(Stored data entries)
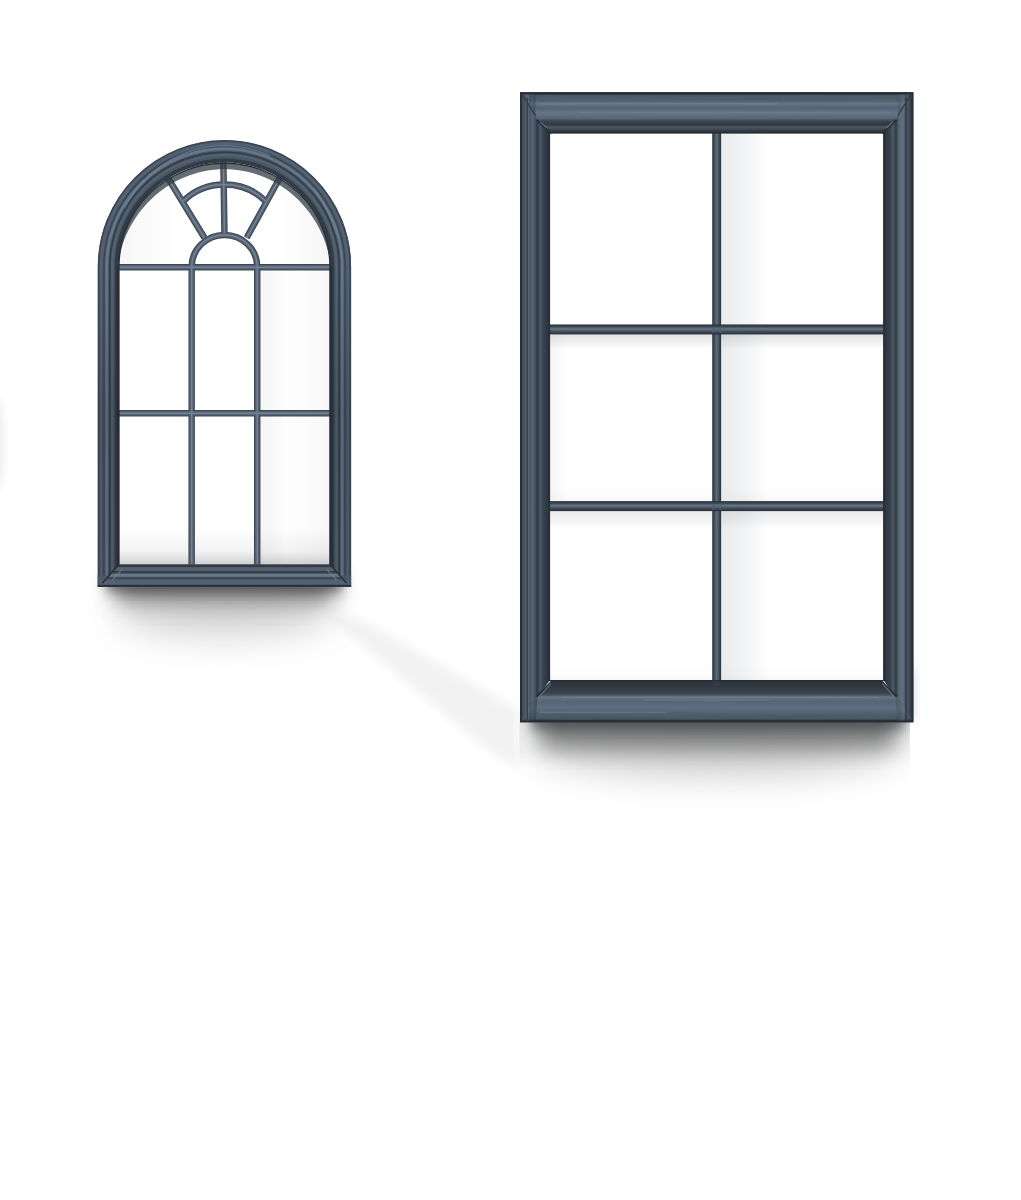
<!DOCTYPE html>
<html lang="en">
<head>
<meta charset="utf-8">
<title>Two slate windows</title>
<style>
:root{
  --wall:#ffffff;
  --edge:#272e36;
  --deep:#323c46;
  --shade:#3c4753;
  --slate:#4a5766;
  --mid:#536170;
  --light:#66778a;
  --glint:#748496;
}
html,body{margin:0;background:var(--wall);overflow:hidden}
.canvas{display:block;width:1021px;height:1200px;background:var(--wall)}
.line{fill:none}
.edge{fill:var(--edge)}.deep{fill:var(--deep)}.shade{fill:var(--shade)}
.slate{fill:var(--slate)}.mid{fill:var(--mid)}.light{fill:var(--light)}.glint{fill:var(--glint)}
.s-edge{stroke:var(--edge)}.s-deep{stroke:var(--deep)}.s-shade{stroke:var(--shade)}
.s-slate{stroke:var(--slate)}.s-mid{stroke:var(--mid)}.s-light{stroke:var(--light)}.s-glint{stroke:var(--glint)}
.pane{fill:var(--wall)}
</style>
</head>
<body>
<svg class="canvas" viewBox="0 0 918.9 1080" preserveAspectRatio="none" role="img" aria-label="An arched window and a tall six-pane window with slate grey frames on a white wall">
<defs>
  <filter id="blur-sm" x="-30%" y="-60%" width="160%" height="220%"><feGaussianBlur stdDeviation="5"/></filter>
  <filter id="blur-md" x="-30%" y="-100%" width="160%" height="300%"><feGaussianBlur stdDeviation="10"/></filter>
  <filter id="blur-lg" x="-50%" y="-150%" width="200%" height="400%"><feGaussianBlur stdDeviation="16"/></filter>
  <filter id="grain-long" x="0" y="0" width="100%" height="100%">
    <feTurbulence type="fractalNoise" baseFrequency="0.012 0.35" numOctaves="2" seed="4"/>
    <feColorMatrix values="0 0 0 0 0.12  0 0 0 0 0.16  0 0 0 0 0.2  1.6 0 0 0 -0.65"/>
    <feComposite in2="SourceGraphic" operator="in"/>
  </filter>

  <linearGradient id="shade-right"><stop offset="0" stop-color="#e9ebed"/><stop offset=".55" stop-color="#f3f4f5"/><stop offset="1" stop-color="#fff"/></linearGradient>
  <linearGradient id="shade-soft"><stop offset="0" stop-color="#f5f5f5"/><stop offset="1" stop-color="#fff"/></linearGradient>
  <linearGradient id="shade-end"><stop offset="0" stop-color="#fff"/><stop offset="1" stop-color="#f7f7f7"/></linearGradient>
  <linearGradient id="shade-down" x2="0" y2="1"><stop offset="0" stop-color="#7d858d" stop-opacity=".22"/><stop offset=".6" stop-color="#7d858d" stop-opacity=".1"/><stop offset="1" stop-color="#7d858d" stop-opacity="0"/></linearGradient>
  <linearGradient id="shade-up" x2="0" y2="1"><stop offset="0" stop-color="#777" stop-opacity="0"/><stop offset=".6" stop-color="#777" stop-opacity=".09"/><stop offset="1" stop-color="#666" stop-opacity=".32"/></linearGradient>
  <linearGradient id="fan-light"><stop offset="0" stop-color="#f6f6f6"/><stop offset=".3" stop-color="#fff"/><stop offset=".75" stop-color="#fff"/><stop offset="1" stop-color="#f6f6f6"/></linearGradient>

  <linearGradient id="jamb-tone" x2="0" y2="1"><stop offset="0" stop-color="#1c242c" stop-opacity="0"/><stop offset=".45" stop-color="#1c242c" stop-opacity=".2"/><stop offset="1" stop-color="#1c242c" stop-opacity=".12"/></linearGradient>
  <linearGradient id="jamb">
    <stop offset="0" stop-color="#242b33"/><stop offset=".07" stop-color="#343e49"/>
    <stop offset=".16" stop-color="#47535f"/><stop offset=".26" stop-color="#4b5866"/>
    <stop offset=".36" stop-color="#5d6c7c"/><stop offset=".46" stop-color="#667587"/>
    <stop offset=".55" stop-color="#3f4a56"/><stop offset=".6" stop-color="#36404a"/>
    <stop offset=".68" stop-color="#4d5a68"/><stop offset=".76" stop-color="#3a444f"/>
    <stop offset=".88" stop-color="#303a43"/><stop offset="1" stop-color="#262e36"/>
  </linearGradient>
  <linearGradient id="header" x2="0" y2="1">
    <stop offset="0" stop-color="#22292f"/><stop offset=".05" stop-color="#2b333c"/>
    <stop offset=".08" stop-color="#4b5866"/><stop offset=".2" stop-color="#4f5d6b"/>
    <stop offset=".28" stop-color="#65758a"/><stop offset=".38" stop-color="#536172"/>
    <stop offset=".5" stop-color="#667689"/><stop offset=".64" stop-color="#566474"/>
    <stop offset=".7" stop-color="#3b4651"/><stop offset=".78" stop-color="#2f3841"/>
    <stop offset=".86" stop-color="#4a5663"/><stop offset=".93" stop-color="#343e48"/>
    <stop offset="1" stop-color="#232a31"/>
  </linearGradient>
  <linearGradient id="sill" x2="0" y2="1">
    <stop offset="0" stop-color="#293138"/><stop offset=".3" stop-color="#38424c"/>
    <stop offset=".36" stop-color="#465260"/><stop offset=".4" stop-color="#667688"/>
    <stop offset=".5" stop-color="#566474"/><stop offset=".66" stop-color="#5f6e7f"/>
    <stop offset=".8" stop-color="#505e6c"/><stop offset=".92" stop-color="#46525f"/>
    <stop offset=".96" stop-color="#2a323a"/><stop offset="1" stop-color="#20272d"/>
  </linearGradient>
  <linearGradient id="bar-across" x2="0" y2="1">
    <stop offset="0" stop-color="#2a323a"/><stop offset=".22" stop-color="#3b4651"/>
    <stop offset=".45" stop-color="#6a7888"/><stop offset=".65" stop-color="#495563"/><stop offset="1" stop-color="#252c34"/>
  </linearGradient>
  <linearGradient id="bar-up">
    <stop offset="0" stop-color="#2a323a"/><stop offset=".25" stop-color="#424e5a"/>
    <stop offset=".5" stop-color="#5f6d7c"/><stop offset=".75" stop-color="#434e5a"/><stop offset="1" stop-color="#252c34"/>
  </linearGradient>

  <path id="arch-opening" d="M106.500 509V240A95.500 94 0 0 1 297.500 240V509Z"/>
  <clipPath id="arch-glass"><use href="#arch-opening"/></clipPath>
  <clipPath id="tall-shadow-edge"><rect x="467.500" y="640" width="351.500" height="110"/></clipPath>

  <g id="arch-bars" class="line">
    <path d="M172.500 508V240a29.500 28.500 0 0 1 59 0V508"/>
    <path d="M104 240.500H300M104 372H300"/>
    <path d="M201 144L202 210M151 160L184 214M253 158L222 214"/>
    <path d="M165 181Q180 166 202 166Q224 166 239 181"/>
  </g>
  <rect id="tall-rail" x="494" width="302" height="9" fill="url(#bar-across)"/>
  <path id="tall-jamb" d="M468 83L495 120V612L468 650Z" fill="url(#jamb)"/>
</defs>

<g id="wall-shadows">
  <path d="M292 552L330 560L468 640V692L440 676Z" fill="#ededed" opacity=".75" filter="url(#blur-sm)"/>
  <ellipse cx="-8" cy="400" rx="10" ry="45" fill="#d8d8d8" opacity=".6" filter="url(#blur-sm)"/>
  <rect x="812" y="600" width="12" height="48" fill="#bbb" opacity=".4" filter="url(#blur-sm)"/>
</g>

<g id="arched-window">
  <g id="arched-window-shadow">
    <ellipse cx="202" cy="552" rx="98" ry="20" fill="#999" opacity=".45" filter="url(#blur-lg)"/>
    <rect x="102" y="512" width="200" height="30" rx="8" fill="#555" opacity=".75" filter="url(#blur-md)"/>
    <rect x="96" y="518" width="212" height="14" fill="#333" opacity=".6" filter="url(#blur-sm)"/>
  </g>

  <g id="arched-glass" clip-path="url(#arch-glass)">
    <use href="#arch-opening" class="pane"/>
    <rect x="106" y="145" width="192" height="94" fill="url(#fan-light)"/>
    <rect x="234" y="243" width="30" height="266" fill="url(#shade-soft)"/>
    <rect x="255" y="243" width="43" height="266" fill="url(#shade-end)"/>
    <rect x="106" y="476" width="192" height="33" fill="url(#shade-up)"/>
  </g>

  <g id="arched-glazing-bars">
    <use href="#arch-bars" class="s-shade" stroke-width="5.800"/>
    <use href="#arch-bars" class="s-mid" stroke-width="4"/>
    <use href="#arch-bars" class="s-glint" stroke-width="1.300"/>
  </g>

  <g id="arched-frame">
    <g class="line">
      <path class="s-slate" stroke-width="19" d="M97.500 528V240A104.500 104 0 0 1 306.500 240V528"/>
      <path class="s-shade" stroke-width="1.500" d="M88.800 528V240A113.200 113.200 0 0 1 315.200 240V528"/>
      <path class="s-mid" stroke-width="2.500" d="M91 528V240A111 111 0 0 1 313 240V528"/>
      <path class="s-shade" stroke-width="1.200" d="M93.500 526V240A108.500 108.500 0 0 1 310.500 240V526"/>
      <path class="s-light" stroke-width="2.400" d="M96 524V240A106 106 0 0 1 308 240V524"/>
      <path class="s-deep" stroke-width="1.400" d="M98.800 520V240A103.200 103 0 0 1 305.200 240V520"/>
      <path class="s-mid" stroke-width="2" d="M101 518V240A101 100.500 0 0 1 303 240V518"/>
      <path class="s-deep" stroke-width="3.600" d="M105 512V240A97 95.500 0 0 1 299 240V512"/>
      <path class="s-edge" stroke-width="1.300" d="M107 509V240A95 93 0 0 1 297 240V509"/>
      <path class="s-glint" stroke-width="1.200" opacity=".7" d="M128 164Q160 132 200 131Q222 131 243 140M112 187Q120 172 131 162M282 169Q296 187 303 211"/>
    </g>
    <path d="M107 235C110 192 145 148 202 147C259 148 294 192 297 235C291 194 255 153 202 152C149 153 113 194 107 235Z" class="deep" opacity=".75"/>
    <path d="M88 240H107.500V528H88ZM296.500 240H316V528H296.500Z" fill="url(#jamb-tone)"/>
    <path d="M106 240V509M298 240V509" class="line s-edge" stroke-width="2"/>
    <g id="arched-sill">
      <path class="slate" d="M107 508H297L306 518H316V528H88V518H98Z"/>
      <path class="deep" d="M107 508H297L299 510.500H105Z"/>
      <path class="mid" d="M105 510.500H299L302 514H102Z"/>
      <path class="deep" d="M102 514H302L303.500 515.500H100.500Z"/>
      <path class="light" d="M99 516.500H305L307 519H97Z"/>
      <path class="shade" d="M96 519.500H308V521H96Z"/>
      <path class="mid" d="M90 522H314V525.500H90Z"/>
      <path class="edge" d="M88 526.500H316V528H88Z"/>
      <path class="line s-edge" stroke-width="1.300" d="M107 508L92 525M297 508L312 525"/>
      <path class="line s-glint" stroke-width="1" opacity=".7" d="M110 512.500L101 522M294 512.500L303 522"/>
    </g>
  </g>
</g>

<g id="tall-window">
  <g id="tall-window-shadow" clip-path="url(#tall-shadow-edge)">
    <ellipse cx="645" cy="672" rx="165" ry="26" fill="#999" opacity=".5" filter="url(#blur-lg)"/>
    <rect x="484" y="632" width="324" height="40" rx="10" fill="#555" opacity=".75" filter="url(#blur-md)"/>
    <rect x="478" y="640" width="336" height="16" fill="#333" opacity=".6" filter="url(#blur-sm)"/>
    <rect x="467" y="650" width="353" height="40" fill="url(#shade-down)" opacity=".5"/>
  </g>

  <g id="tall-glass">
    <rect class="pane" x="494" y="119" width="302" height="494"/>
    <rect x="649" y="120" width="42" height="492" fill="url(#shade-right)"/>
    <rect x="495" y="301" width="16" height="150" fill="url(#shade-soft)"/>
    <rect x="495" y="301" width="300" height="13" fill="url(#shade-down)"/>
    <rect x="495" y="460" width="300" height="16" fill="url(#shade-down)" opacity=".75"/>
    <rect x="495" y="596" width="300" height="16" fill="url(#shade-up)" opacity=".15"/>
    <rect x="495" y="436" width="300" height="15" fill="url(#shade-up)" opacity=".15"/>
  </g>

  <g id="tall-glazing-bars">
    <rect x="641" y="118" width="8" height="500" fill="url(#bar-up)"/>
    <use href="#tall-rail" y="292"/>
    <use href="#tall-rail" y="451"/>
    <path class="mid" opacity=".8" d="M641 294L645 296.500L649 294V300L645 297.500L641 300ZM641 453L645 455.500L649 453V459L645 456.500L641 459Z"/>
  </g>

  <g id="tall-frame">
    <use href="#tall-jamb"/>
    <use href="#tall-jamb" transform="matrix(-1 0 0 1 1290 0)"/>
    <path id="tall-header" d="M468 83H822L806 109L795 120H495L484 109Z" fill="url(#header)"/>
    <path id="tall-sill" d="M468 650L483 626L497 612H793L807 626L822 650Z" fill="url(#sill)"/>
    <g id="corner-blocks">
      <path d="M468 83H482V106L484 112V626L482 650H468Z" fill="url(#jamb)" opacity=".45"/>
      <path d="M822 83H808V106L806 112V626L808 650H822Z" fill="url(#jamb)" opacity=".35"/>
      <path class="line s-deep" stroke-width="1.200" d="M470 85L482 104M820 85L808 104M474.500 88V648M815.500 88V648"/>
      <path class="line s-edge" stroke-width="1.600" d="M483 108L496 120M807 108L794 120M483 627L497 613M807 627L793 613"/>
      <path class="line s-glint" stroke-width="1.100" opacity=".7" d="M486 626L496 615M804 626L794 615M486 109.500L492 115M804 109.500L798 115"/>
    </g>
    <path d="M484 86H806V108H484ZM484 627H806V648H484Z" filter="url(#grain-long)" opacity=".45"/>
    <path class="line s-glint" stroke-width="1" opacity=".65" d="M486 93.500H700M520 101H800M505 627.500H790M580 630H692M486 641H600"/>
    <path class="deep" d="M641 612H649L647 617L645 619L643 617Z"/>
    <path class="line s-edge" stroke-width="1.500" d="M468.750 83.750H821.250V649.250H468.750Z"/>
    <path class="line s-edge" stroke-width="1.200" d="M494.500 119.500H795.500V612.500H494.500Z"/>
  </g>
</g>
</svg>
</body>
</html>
...
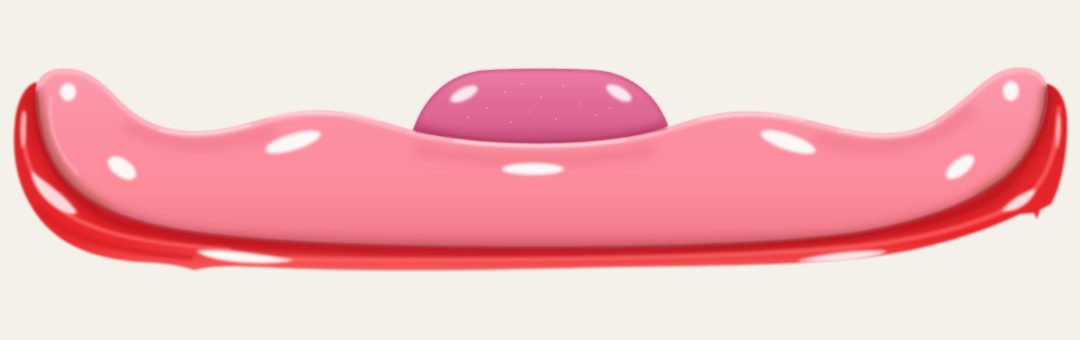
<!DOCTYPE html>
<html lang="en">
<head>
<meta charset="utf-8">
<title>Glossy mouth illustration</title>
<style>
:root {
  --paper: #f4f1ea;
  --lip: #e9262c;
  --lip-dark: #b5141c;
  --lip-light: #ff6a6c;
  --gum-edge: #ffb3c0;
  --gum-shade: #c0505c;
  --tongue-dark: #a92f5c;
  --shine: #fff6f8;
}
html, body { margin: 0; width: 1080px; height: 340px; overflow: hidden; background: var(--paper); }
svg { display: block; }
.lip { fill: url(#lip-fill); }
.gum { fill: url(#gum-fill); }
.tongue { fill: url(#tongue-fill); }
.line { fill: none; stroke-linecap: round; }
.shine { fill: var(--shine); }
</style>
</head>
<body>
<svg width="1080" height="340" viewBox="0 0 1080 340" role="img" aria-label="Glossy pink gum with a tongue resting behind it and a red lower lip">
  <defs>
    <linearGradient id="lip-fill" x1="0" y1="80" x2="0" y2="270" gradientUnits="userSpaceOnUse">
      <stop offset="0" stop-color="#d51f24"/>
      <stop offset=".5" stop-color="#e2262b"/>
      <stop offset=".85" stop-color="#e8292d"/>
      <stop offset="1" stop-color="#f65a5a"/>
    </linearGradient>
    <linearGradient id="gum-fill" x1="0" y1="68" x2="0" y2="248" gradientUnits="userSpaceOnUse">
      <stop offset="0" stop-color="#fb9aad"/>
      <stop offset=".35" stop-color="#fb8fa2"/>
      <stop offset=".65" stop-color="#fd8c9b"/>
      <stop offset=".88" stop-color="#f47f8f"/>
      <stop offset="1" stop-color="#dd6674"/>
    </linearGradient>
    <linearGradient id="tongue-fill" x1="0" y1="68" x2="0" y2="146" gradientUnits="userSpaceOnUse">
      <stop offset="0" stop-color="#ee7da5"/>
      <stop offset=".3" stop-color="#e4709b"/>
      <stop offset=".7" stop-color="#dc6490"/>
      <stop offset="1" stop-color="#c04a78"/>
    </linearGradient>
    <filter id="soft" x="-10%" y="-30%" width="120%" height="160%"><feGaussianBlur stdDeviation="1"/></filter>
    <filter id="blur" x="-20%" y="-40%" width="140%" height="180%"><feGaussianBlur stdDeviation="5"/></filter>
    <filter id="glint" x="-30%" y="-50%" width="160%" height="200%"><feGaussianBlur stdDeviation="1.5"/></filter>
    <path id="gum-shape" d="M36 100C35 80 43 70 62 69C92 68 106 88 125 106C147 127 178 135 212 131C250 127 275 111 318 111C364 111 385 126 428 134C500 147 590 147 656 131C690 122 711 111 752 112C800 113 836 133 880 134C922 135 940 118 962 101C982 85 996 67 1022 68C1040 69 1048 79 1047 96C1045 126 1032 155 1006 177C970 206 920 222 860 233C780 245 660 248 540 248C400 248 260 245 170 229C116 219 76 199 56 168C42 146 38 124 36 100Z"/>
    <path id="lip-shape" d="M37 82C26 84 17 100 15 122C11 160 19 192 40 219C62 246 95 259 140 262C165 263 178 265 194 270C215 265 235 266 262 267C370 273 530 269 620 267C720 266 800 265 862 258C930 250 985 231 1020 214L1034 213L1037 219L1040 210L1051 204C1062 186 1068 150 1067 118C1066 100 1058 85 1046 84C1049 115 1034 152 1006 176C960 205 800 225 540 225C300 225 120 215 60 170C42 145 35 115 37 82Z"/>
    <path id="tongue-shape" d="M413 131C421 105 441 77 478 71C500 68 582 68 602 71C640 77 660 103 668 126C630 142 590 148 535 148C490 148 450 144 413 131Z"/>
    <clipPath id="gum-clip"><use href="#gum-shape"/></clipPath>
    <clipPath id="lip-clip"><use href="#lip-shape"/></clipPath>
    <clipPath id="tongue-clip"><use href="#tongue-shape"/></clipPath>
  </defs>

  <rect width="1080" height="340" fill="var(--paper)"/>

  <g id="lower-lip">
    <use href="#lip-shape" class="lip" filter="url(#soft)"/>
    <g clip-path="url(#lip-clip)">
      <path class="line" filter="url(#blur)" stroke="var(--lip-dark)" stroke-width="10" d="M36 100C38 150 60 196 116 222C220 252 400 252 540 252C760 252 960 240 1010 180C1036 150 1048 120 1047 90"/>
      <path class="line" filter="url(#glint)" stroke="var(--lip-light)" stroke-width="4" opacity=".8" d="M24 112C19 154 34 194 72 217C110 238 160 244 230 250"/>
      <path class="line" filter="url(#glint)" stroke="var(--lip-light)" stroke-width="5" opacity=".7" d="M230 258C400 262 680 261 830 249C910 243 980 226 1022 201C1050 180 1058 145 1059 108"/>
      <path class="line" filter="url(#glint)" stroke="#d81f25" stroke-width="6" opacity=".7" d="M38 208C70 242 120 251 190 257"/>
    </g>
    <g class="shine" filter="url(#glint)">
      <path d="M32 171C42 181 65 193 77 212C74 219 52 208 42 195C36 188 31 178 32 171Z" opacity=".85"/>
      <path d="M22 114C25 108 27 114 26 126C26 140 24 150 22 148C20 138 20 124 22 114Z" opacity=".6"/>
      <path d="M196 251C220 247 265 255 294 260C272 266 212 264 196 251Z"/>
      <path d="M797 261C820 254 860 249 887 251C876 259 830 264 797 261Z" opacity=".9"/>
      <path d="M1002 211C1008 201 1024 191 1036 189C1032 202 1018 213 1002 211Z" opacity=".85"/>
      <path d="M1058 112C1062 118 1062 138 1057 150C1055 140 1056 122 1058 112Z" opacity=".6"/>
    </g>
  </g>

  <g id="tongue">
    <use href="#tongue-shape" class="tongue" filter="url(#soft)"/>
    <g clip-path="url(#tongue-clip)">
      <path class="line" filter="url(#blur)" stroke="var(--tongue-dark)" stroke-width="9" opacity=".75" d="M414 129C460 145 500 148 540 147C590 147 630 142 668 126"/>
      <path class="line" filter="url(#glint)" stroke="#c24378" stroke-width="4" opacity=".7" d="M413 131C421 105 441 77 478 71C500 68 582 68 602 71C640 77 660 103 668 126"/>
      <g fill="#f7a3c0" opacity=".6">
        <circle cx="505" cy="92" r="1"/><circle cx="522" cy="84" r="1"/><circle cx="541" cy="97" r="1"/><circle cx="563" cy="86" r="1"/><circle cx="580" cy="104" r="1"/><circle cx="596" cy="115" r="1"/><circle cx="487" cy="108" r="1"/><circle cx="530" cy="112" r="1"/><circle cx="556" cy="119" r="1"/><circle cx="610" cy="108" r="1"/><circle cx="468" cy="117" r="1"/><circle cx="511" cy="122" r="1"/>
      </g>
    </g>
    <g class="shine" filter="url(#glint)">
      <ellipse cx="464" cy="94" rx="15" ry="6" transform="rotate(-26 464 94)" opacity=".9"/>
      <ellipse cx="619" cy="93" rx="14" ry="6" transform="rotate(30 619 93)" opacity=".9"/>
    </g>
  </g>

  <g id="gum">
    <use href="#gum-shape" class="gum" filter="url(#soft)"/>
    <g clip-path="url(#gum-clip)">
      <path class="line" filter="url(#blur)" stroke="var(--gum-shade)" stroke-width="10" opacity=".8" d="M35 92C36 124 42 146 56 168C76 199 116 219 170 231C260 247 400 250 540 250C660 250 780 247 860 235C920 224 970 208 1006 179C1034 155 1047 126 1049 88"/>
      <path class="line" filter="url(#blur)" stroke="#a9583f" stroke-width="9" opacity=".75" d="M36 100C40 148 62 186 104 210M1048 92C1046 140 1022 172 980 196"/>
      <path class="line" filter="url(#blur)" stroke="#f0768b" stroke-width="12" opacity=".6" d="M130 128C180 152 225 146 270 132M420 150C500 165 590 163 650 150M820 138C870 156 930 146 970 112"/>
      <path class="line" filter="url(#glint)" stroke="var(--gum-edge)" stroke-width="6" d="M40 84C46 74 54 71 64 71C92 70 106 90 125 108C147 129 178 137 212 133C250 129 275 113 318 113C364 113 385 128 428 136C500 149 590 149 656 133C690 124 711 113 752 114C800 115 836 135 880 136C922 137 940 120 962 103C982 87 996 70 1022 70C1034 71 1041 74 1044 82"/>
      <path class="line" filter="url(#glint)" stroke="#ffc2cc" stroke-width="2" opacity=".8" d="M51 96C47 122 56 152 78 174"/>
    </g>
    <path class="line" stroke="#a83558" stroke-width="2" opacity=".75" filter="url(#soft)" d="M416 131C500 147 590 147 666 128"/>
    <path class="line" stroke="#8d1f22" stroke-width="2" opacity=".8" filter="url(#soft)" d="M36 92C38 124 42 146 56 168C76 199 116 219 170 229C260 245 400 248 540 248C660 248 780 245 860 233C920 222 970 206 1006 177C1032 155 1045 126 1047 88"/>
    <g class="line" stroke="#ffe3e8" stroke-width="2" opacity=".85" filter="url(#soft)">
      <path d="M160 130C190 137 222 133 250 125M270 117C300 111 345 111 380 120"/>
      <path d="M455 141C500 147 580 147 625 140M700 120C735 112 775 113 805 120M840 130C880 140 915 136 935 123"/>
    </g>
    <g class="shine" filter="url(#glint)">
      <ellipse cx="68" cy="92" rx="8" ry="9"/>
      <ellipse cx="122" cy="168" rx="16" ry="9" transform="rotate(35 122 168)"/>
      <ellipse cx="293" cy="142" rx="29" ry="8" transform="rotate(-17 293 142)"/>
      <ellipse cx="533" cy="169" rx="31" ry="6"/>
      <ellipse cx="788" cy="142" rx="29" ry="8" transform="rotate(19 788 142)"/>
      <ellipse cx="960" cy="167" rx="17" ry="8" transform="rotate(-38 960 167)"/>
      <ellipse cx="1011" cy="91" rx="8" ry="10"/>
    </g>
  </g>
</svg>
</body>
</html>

» Problem to solve
Whenever a line of the entries contains "clipPath", it counts toward the total; state that total alone.

» Task response
5